Specialists in Germany developed the technique, which primarily focused on the body’sNATURAL ability to repair damaged tissues. The efficacy and the safety of Orthokine therapy were proven in numerous clinical studies. In Germany alone, over 20,000 patients were treated using this method.
Indications for Orthokine
Orthokine therapy is applied within a broad spectrum of conditions to treat:
- Osteoarthritis – degenerative changes of the joints (particularly the knees), chronic aseptic inflammation
- Occupational diseases – related to excessive load on the musculoskeletal system, including professional athletes and those engaged in strenuous physical activity, its anti-inflammatory properties ease painful tendons and muscles
- Degenerative changes in the intervertebral joints, including discogenic pain
Benefits of Orthokine Therapy
The main advantages of Orthokine therapy compared with other types of conservative treatment of diseases of the joints are:
- Treatment is based on a completelyNATURAL biologically active ingredient of the human body, without the need of chemical additives – fewer side effects

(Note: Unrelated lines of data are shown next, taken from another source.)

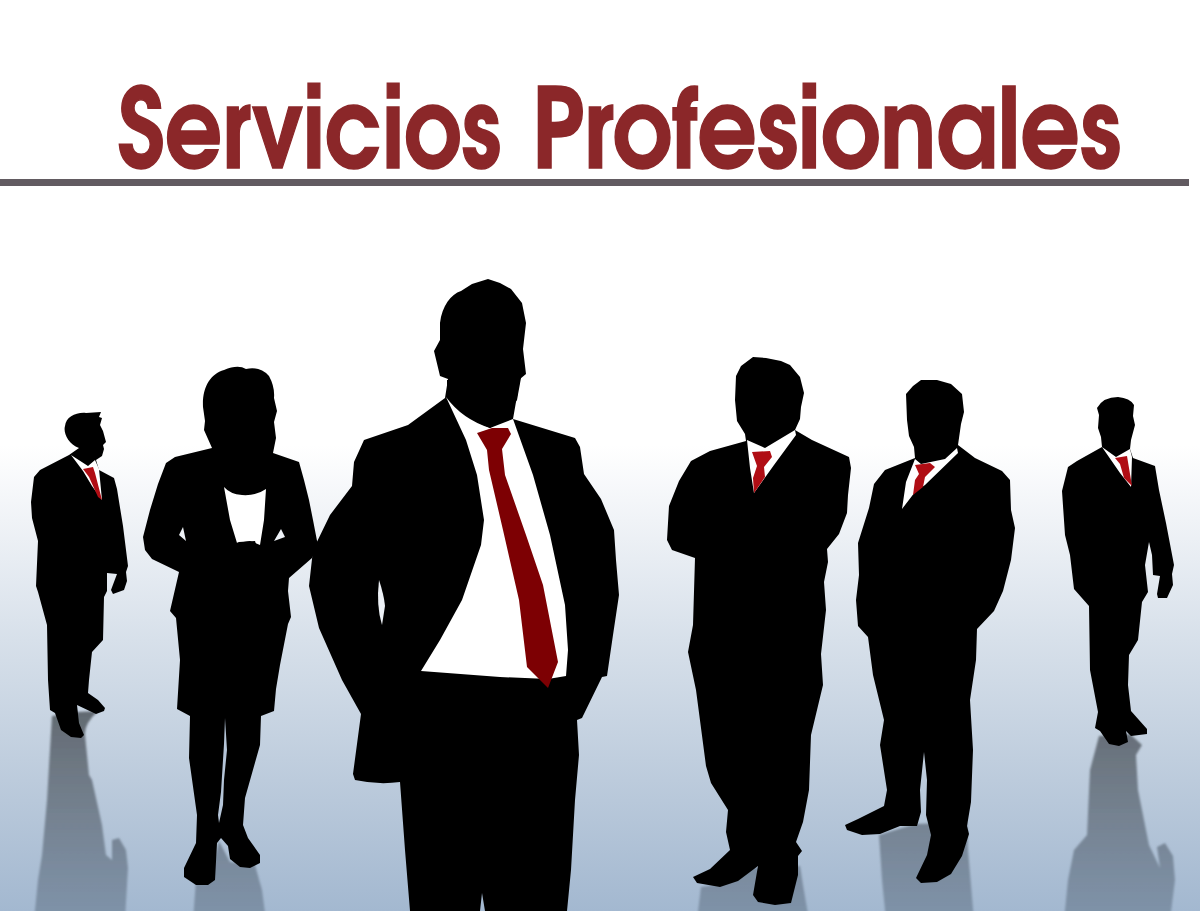
<!DOCTYPE html>
<html lang="es">
<head>
<meta charset="utf-8">
<title>Servicios Profesionales</title>
<style>
:root {
  --title: #8b2729;
  --rule: #625b61;
  --ink: #000;
  --shirt: #fff;
  --tie: #7d0003;
  --tie-bright: #b00d14;
  --floor: #a3b8d0;
}
* { box-sizing: border-box; margin: 0; padding: 0; }
html, body { width: 1200px; height: 911px; overflow: hidden; }
.poster {
  position: relative;
  width: 1200px;
  height: 911px;
  overflow: hidden;
  background: linear-gradient(#fff 0, #fff 445px, #f0f3f7 520px, #d7e0ea 640px, #bccbdc 780px, var(--floor) 911px);
}
.headline {
  position: absolute;
  inset: 0 0 auto 0;
  height: 186px;
  font-size: 111px;
}
.headline svg { display: block; width: 1200px; height: 179px; }
.headline text {
  font-family: "TeX Gyre Adventor", "Lato", sans-serif;
  font-weight: 700;
  font-size: 111px;
  fill: var(--title);
  stroke: var(--title);
  stroke-width: 1.5;
}
.rule {
  position: absolute;
  left: 0;
  top: 179px;
  width: 1189px;
  height: 7px;
  background: var(--rule);
}
.team { position: absolute; left: 0; top: 0; width: 1200px; height: 911px; }
.suit { fill: var(--ink); }
.shirt { fill: var(--shirt); }
.tie { fill: var(--tie); }
.tie-bright { fill: var(--tie-bright); }
.gap { fill: #edf1f6; }
</style>
</head>
<body>
<main class="poster">
  <h1 class="headline">
    <svg viewBox="0 0 1200 179">
      <text x="118" y="168" textLength="383" lengthAdjust="spacingAndGlyphs">Servicios</text>
      <text x="532" y="168" textLength="589" lengthAdjust="spacingAndGlyphs">Profesionales</text>
    </svg>
  </h1>
  <div class="rule"></div>

  <svg class="team" viewBox="0 0 1200 911" role="img" aria-label="Siluetas de seis profesionales de traje">
    <defs>
      <linearGradient id="fade" gradientUnits="userSpaceOnUse" x1="0" y1="700" x2="0" y2="911">
        <stop offset="0" stop-color="#4d5359" stop-opacity=".85"/>
        <stop offset=".5" stop-color="#596470" stop-opacity=".72"/>
        <stop offset="1" stop-color="#66788c" stop-opacity=".6"/>
      </linearGradient>
      <filter id="soft" x="-10%" y="-10%" width="120%" height="120%"><feGaussianBlur stdDeviation="1.3"/></filter>
    </defs>

    <g class="reflections" fill="url(#fade)" filter="url(#soft)">
      <path d="M52 716L78 712L98 711Q84 724 85 735L89 775L92 780L102 825L106 855L112 860L112 840L119 838L126 850L128 868L125 920H34L38 880L42 855L47 800Z"/>
      <path d="M1099 736L1130 734L1142 745L1136 755L1138 790L1149 845L1160 868L1157 847L1165 843L1173 856L1175 880L1170 920H1064L1068 880L1074 850L1087 835L1090 770Z"/>
      <path d="M193 920L196 880L214 862L219 841L230 862L255 865L262 890L266 920Z"/>
      <path d="M697 920L701 887L720 884L752 868L800 866L803 885L809 920Z"/>
      <path d="M886 920L882 880L879 835L915 824L967 822L968 850L974 920Z"/>
    </g>

    <g class="man-far-left">
      <path class="suit" d="M69 455L79 448C68 444 63 432 65 426C66 417 76 412 86 413L101 412L99 417L102 418L100 425L103 431L106 442L103 445L104 449L102 456L96 460L99 470L114 478L117 489L123 526L128 566L126 572L127 581L124 590L113 594L111 590L117 574L107 573L107 591L104 597L103 640L92 652L89 680L88 693L98 700L105 708L104 711L96 714L77 705L79 723L84 735L81 738L71 737L61 730L55 713L50 710L48 680L47 625L38 592L36 586L38 541L32 518L31 502L34 477L40 470Z"/>
      <path class="shirt" d="M71 455L88 466L95 460L99 469L102 500L92 486L83 471Z"/>
      <path class="tie-bright" d="M83 469L93 467L95 473L102 500L98 497L89 477Z"/>
    </g>

    <g class="woman">
      <path class="suit" d="M212 448L204 430L205 421L203 407C202 388 210 374 224 370Q238 364 246 369Q260 366 269 376Q275 387 274 398L277 411L274 422L276 438L273 453L299 462L304 480L309 500L313 520L318 546L312 558L289 578L288 591L291 617L288 624L280 665L276 689L274 711L261 716L260 745L245 798L243 825L248 838L260 855L260 863L250 868L240 867L230 859L228 846L221 838L217 843L215 880L208 885L196 885L184 877L184 868L196 843L197 815L189 758L190 716L177 709L180 660L176 618L170 611L179 572L152 559L145 550L143 537L150 510L158 484L166 463L175 457Z"/>
      <path class="shirt" d="M224 487Q230 494 242 495Q256 496 266 489L264 520L260 545L250 541L237 543L230 520Z"/>
      <path class="suit" d="M225 548L239 542L255 541L257 547L270 545V558H220Z"/>
      <path class="gap" d="M183 527L179 535L186 541ZM281 529L274 541L285 537Z"/>
      <path fill="#b5c5d8" d="M225 718L224 744L221 792L218 815L219 823L223 805L224 780L227 750Z"/>
    </g>

    <g class="man-second-right">
      <path class="suit" d="M915 458L914 447L909 436L907 420L906 394L913 386L921 380L937 380L951 384L962 394L964 412L961 424L958 445L975 458L1002 471L1010 480L1011 510L1015 528L1011 560L1003 591L994 611L977 629L976 660L970 700L973 750L971 802L967 826L969 834L962 856L951 874L937 882L921 883L916 878L927 855L931 835L926 815L927 780L924 752L920 790L921 812L917 826L900 826L880 834L862 835L847 830L845 825L858 819L884 806L887 790L880 745L884 720L873 675L868 637L858 626L856 600L859 575L858 543L869 508L874 484L885 470Z"/>
      <path class="shirt" d="M915 459L921 464L945 459L957 448L958 453L925 485L915 492L902 509L906 482Z"/>
      <path class="tie-bright" d="M915 465L930 463L935 467L925 477L923 487L913 495L915 480L919 474Z"/>
    </g>

    <g class="man-far-right">
      <path class="suit" d="M1102 447L1101 437L1098 428L1099 415L1097 408Q1103 397 1118 397Q1130 398 1134 405L1133 416L1135 425L1131 440L1130 449L1133 458L1155 466L1159 490L1166 523L1174 565L1172 574L1173 585L1167 598L1158 598L1157 594L1160 576L1153 575L1152 555L1149 542L1145 565L1148 592L1142 602L1138 640L1129 655L1128 685L1131 711L1147 729L1147 734L1131 736L1126 731L1128 742L1119 746L1109 744L1100 731L1095 728L1098 712L1090 670L1089 606L1074 589L1070 555L1065 535L1062 491L1068 467L1077 461Z"/>
      <path class="shirt" d="M1102 447L1116 457L1130 449L1132 457L1131 487L1120 473Z"/>
      <path class="tie-bright" d="M1115 458L1127 456L1128 462L1132 486L1124 478L1120 464Z"/>
    </g>

    <g class="man-first-right">
      <path class="suit" d="M746 441L745 434L737 421L735 400L736 376L741 366L753 357L766 358L781 361L790 365L800 377L804 393L801 407L800 419L795 430L812 440L849 457L851 468L848 495L847 513L839 534L827 549L828 562L824 582L826 610L821 654L823 685L811 735L809 790L803 822L796 842L802 851L798 856L798 875L791 903L775 905L758 902L753 895L758 866L738 881L720 887L697 883L693 877L710 869L730 850L726 832L728 810L711 783L706 766L696 690L688 652L693 625L695 558L672 550L667 540L669 506L679 481L691 461L710 451Z"/>
      <path class="shirt" d="M747 440L765 448L795 430L796 435L774 465L754 493L750 468Z"/>
      <path class="tie-bright" d="M752 452L770 451L772 457L764 467L765 477L754 493L753 478L757 466Z"/>
    </g>

    <g class="man-front">
      <path class="suit" d="M445 398L448 379L440 376L434 351L440 340L440 323C442 306 451 294 461 291L472 284L488 279L500 283L511 289L522 303L526 323L523 349L526 374L520 379L513 419L575 438L580 447L584 474L601 499L614 530L616 560L619 595L613 635L607 676L602 677L582 718L577 720L579 755L575 800L571 870L567 911H485L482 893L480 911H410L405 850L400 782Q378 785 355 780L353 774L361 714L342 680L319 628L309 586L313 550L330 515L352 486L354 462L364 440L408 425Z"/>
      <path class="shirt" d="M446 397Q462 419 490 428L513 419L518 433L533 475L550 535L565 605L568 650L566 676L548 679L500 677L421 671L440 640L462 600L481 545L484 520L477 475L466 440Z"/>
      <path class="suit" d="M447 380L521 378L517 400Q505 419 490 428Q464 418 447 397Z"/>
      <path class="tie" d="M477 433L492 428L508 428L511 434L502 449L505 475L526 535L543 585L558 662L548 688L527 667L519 600L503 530L489 470L487 450Z"/>
      <path class="gap" d="M379 580Q384 595 385 606L382 625Q376 606 379 580Z"/>
    </g>
  </svg>
</main>
</body>
</html>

- The technique has a pronounced and persistent analgesic effect
- Halts the chronic inflammatory process and has a long duration of action
- Helps to restore mobility and increase the range of motion in the joints
- Highly effective in 75% of patients, particularly osteoarthritis of the knee and hip joints
The Orthokine Procedure
- Blood is taken from the patient. The procedure is carried out similarly to a blood sampling for laboratory testing and is not pain-associated
- Blood is incubated at 37°C, which stimulates the production of IL-1Ra.
- Using a laboratory centrifuge to separate the blood components, the protein is extracted
- This extraction is filed in ampoules, later available in injection form
- The protein is then injected within the painful area of the joints
Typically, injections are given 1-2 times a week. Treatment for discogenic diseases requires 4 injections, while lesions of the joints of the extremities, a minimum of 6 injections is usually required. Following injections, patients are advised to avoid strenuous exercise for a period of 48 hours. Some side effects may include swelling and numbness around the injection site, which may last around 2 hours.
- Osteosynthesis clavicle
- Hip Replacement Surgery
- Meniscus Tear Treatment
- Knee Replacement Surgery
- Surgery treatment after bone fracture
- Zahvati na Ahilovoj tetivi
- Achilles Tendinosis Surgery
- Hallux valgus Hallux Valgus Treatment
ORTO MD – postoperative treatment and physical therapy